Exercise prompt: From the entries below, count every line that contains the word "padding". Please give the number and nothing else.

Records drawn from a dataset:

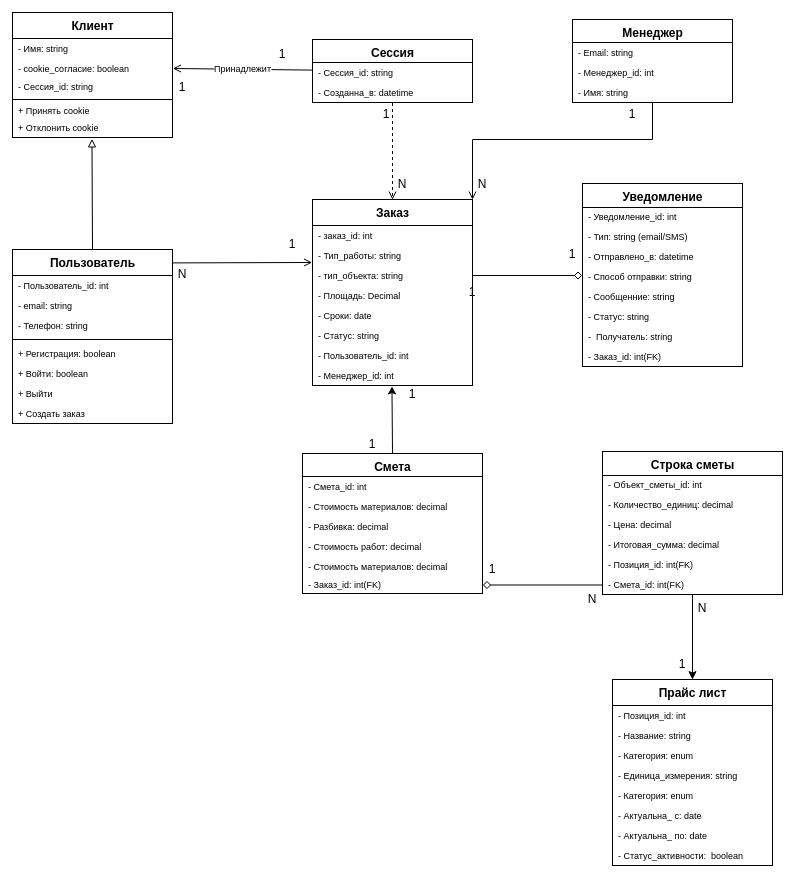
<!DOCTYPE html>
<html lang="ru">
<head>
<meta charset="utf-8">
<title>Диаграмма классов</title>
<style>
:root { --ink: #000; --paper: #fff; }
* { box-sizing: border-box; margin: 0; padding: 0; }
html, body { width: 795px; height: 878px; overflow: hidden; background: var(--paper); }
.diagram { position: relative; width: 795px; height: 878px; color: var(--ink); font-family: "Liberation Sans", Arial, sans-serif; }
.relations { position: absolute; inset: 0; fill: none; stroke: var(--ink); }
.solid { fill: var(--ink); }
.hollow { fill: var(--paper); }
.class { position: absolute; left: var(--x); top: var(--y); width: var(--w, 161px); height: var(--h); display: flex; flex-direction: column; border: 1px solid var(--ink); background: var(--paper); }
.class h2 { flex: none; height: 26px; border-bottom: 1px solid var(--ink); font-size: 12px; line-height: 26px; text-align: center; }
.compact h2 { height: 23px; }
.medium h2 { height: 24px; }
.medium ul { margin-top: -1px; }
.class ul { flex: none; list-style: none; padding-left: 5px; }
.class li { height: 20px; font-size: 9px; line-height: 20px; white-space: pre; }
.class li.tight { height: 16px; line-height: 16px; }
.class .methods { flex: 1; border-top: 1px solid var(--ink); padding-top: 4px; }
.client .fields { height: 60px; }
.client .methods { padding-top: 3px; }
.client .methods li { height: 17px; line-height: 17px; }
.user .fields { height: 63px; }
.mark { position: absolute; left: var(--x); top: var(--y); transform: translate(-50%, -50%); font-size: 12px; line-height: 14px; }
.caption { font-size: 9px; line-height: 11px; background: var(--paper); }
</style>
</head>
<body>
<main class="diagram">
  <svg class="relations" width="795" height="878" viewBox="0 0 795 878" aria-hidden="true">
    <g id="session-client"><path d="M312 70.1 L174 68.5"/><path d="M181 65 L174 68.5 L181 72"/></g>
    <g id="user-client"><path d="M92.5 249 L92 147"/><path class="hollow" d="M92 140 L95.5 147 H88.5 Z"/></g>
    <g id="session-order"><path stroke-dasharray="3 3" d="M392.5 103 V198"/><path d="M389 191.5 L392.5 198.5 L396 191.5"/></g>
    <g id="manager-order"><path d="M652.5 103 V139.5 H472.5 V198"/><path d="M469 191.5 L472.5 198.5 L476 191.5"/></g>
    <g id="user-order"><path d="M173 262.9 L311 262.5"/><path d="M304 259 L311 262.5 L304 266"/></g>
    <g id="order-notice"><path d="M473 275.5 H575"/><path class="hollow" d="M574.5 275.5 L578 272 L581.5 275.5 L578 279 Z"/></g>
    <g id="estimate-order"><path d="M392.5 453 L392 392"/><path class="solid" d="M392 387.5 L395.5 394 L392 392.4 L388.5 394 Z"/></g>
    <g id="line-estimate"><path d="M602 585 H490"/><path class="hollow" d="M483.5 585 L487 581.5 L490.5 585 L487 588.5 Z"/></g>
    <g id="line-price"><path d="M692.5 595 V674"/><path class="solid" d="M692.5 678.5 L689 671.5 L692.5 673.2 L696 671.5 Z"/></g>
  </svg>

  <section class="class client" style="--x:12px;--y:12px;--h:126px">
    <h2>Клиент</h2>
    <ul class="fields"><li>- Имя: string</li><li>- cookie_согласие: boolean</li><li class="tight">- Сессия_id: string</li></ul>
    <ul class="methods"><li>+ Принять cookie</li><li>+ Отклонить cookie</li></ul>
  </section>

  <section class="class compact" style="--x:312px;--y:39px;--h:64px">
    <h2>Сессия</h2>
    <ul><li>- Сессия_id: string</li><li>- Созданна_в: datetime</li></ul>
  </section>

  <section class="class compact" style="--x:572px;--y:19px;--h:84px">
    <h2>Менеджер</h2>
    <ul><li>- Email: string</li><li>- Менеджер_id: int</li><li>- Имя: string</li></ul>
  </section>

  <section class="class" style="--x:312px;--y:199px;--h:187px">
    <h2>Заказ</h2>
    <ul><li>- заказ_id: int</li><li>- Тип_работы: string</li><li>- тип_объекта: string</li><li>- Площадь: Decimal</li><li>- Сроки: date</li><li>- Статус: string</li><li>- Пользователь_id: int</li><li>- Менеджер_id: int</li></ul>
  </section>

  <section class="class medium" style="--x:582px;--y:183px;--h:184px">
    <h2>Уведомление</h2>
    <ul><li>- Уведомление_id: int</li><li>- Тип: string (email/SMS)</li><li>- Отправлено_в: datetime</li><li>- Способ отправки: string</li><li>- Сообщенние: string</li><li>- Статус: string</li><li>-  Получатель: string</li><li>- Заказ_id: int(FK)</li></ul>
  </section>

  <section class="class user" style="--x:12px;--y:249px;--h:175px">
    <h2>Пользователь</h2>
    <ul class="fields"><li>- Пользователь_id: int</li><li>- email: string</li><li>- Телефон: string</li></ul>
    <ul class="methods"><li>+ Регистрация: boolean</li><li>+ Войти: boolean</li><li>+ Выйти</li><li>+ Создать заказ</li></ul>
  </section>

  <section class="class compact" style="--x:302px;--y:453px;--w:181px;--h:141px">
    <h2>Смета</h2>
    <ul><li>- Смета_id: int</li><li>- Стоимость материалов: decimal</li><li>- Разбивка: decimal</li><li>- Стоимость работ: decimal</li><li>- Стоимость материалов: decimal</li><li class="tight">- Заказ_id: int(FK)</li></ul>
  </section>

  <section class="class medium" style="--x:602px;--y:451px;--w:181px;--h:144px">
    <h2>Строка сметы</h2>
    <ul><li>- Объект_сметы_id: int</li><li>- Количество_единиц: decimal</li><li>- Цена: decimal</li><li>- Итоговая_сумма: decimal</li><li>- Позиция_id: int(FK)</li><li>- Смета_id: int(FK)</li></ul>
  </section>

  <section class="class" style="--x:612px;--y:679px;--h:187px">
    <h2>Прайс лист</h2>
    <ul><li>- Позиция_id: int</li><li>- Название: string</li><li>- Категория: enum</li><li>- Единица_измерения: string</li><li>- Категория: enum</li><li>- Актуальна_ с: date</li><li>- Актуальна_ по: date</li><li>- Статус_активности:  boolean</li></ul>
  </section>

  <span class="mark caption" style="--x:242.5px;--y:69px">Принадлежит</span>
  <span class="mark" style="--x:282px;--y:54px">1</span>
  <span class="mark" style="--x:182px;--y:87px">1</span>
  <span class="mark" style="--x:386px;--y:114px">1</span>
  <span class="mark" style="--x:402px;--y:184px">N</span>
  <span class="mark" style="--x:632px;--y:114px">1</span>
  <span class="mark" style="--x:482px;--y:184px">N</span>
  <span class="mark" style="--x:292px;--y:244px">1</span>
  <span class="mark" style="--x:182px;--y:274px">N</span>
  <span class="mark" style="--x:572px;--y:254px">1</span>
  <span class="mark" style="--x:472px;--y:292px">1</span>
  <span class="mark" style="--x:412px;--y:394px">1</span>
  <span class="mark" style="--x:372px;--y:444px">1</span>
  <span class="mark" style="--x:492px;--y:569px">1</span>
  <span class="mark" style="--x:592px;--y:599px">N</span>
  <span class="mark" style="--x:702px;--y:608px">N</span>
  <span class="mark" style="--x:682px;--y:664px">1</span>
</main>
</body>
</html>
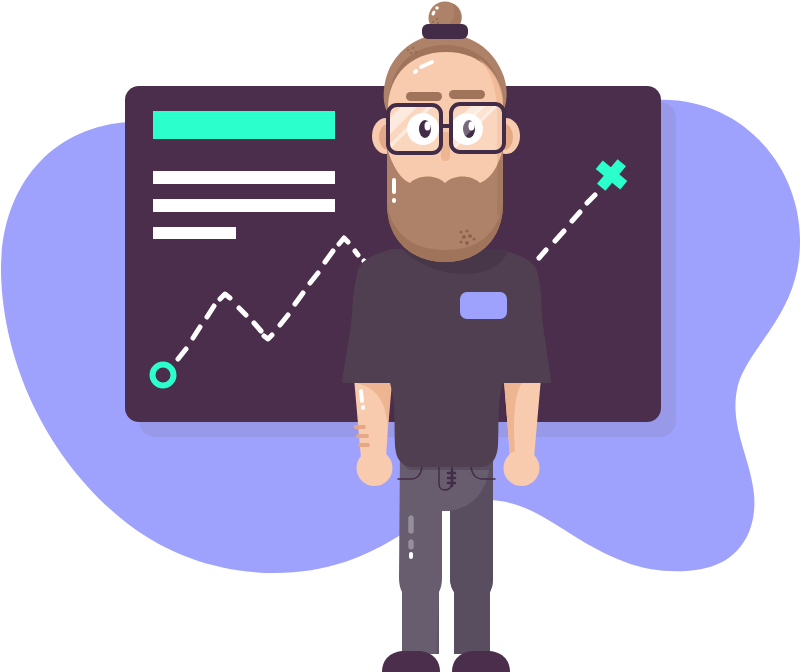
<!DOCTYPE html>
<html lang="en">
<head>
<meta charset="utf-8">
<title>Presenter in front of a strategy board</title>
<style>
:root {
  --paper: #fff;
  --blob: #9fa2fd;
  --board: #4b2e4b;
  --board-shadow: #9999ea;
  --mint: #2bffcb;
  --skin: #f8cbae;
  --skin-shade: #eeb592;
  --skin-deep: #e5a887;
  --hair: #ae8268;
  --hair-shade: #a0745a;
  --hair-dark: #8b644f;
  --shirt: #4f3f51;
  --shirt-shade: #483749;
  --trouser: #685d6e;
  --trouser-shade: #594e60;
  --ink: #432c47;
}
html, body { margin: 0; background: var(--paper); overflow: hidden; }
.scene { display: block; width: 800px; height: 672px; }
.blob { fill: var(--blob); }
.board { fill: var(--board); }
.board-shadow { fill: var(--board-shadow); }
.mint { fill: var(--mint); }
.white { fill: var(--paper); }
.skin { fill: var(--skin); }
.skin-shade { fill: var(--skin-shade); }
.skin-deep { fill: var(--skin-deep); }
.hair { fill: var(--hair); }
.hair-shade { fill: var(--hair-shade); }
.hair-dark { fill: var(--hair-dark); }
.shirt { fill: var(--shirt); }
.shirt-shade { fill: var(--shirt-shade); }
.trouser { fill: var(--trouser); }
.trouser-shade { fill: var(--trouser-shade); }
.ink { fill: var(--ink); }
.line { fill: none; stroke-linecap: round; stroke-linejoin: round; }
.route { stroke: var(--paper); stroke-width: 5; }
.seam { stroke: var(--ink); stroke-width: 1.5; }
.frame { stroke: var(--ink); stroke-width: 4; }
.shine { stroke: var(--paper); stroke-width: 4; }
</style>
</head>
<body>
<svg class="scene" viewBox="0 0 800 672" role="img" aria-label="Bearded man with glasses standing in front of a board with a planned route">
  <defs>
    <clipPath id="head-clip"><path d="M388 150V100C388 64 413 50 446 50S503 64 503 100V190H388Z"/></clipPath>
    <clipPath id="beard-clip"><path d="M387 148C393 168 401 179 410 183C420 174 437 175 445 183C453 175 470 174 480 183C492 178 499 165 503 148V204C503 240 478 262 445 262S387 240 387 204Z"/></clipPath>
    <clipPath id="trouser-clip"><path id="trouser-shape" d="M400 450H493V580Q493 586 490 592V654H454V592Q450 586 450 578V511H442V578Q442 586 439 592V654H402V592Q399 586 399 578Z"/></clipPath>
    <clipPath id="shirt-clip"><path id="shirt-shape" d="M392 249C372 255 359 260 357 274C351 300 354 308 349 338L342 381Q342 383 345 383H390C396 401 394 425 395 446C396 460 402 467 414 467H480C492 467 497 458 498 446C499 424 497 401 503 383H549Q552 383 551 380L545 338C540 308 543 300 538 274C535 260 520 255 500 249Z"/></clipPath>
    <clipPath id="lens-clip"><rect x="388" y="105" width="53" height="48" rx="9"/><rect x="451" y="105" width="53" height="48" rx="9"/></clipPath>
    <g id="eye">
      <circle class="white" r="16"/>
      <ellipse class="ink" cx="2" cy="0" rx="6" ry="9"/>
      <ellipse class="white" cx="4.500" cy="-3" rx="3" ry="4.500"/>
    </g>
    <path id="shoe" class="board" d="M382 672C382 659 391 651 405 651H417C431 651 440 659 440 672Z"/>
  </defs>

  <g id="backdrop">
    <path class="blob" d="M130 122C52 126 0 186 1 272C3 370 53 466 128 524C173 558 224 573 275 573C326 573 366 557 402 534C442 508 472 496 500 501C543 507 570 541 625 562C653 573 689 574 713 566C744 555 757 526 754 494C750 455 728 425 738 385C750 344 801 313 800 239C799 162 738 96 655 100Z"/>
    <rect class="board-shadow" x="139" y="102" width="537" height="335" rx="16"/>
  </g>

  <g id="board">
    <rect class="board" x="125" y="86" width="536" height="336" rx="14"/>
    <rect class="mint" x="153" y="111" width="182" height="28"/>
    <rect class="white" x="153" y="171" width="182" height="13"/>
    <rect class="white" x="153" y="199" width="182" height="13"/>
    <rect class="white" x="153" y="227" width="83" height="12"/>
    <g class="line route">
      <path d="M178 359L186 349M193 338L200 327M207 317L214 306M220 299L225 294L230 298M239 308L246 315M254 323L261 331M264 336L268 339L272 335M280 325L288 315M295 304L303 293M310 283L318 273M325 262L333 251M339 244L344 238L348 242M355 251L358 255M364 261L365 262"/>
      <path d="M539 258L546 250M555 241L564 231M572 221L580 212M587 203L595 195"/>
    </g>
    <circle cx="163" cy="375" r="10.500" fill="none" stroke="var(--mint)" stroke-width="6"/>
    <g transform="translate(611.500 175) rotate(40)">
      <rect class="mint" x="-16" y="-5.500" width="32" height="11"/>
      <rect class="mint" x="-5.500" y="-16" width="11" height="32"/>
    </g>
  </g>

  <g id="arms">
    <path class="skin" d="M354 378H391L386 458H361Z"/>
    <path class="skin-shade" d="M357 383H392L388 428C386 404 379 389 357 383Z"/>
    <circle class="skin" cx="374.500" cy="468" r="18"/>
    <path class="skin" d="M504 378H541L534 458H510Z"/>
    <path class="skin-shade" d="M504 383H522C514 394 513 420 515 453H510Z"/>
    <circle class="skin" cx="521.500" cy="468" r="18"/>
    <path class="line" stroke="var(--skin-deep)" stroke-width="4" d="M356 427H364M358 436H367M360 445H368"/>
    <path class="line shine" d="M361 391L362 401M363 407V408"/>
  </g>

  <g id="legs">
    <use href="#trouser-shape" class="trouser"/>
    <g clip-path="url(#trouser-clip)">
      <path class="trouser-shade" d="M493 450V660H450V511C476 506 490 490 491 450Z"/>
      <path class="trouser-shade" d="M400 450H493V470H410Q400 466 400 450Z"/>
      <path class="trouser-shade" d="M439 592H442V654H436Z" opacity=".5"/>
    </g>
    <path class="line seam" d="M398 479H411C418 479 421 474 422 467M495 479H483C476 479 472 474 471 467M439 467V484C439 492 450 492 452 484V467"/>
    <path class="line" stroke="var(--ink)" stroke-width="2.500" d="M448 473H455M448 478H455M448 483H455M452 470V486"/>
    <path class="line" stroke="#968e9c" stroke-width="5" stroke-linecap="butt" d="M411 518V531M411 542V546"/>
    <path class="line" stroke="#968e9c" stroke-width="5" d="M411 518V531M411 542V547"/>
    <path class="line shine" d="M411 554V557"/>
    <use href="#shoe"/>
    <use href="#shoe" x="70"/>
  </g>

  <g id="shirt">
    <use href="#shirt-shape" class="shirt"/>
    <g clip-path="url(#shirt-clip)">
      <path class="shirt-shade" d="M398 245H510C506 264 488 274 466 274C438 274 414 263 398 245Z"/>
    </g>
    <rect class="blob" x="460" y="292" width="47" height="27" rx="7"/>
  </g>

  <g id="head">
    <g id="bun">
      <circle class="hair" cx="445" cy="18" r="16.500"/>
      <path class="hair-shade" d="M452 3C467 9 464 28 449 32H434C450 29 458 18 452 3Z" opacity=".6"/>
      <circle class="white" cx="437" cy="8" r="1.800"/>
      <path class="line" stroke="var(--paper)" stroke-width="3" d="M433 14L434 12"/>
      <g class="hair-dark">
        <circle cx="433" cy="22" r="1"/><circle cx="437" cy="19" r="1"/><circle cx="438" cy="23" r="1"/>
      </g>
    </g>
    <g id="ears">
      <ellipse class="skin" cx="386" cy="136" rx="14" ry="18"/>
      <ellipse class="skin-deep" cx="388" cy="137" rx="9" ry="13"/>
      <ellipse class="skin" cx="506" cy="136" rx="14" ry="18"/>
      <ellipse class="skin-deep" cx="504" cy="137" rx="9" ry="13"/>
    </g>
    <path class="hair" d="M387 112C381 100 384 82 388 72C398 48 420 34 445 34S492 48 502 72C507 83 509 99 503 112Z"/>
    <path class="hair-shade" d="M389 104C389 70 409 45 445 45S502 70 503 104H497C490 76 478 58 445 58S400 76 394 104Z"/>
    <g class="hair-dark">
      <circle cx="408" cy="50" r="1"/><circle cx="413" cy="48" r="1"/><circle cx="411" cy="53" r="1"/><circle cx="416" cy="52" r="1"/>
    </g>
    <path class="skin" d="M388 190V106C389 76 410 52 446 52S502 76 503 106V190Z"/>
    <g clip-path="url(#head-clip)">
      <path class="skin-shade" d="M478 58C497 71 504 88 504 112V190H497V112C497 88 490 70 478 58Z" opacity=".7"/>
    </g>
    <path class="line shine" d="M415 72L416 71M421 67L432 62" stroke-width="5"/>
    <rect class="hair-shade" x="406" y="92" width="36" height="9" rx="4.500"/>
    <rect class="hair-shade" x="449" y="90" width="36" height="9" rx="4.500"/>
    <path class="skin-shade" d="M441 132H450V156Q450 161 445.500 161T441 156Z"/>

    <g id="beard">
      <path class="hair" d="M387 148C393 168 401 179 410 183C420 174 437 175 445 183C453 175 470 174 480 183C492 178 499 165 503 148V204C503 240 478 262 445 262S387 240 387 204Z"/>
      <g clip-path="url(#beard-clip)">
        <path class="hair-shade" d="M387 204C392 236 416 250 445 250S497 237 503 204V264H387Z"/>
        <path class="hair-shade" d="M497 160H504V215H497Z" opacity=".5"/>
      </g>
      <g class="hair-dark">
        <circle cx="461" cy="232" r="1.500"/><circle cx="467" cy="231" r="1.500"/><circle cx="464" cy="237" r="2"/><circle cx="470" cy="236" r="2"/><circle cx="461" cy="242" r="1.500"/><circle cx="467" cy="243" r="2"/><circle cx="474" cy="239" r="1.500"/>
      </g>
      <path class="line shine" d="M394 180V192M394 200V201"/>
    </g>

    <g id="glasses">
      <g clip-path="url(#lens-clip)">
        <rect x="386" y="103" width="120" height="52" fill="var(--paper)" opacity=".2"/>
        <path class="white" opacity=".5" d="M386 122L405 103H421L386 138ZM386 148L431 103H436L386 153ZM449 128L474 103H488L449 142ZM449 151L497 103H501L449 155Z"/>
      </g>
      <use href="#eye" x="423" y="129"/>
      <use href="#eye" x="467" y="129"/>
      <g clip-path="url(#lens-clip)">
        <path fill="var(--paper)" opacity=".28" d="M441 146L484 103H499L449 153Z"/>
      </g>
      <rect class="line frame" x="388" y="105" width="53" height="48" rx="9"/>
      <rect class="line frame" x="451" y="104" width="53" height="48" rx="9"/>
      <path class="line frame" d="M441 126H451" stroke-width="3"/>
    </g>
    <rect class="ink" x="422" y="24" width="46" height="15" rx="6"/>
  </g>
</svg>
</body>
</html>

Task answer: 4